Written by Sui Lam Cheung. Taiwan’s international status and sovereignty have always been closely related to US international policies. As a result, the US-Taiwan relation has always attracted widespread attention and discussion. Thus, scholars have begun to pay attention to the American aid culture in economic and cultural fields. For instance, Wang Meihsiang and Chen Chienchung have analysed the US aid literature system from a sociology of literature perspective to explain how Taiwanese intellectuals received direct or indirect economic assistance from the United States. This assistance was used to introduce or develop related cultural production literary works and cultural phenomena. In addition to examining the development of Taiwan’s literary field, US aid culture can also be another perspective to examine non-official views other than the official discourse of the US and Taiwan.

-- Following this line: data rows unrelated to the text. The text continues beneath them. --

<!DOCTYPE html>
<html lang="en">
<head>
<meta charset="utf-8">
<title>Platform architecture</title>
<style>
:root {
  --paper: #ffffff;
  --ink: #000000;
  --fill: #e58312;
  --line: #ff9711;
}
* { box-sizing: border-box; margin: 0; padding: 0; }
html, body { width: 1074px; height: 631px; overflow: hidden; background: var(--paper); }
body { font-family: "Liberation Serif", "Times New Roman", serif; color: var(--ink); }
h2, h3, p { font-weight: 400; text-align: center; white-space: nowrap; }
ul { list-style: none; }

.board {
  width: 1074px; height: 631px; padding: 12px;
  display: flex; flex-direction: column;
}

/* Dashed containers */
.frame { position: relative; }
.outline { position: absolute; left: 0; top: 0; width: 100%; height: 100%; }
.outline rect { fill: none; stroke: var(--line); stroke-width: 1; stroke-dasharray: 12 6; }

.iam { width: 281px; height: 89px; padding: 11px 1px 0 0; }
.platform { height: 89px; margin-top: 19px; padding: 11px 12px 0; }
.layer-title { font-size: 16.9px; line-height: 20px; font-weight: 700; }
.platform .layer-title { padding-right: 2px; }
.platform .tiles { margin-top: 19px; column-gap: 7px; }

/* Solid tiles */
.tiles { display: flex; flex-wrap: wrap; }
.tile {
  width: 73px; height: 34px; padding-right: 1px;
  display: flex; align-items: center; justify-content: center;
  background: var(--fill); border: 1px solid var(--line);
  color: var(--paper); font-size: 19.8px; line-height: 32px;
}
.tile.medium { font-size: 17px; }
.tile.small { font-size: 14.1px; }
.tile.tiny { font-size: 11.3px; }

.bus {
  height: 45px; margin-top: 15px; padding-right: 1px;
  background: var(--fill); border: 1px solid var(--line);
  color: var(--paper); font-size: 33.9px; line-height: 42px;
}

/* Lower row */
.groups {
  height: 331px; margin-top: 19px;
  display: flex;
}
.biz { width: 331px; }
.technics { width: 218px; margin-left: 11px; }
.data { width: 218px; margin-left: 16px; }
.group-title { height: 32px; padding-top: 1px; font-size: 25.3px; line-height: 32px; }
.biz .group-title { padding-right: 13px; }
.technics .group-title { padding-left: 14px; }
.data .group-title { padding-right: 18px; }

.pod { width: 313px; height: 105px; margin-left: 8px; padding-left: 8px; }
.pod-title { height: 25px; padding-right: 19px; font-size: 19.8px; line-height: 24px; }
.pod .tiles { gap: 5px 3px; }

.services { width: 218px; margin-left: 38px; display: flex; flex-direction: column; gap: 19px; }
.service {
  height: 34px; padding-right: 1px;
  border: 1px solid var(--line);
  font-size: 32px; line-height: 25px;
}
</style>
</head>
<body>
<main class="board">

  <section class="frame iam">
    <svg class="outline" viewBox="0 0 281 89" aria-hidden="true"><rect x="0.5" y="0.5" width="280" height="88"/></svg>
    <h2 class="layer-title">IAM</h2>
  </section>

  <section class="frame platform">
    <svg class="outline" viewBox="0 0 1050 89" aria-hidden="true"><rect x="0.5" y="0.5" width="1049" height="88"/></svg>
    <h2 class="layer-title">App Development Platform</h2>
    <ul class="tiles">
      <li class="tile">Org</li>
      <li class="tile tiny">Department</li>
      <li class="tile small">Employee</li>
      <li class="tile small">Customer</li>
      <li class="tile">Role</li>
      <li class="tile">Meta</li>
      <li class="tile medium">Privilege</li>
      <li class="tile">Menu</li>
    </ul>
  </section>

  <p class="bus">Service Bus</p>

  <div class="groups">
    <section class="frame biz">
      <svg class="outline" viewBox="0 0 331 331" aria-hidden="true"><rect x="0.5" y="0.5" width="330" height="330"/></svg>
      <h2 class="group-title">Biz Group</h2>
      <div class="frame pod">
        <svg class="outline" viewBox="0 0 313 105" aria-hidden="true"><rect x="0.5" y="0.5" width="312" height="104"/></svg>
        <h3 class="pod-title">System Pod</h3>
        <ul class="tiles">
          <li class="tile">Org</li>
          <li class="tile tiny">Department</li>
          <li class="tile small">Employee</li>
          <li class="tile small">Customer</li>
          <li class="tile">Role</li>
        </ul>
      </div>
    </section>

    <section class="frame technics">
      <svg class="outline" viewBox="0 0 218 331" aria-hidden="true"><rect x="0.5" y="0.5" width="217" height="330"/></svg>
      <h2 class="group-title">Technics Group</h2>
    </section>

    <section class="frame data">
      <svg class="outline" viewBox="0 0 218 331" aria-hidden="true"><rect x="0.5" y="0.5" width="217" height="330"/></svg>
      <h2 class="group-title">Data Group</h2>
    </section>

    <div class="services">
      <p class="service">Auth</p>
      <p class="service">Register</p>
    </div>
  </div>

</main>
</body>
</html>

Written by Brian Hioe. After a rail accident on Friday that left fifty dead and injured over 200, there has been much political contention between both the DPP and opposition parties such as the KMT. The railway accident was the deadliest accident in Taiwan in decades and took place after a truck from a construction site on a slope overlooking train tracks slid down a slope and crashed into a train exiting a tunnel near Hualien.
Written by Dongtao Qi. After a 25-year absence from the political arena, political commentator and media guru Chao Shao-kang returned to the Kuomintang (KMT), immediately declaring his intention to run for the KMT chairmanship this July and for Taiwan’s presidency in the 2024 election. This seems to have reinvigorated a deflated KMT since its defeat in the 2020 presidential election. Much speculation among the public has also ensued about whether Chao would be a flash in the pan and do even worse than former presidential candidate Han Kuo-yu who had stirred up a “Han craze” back then.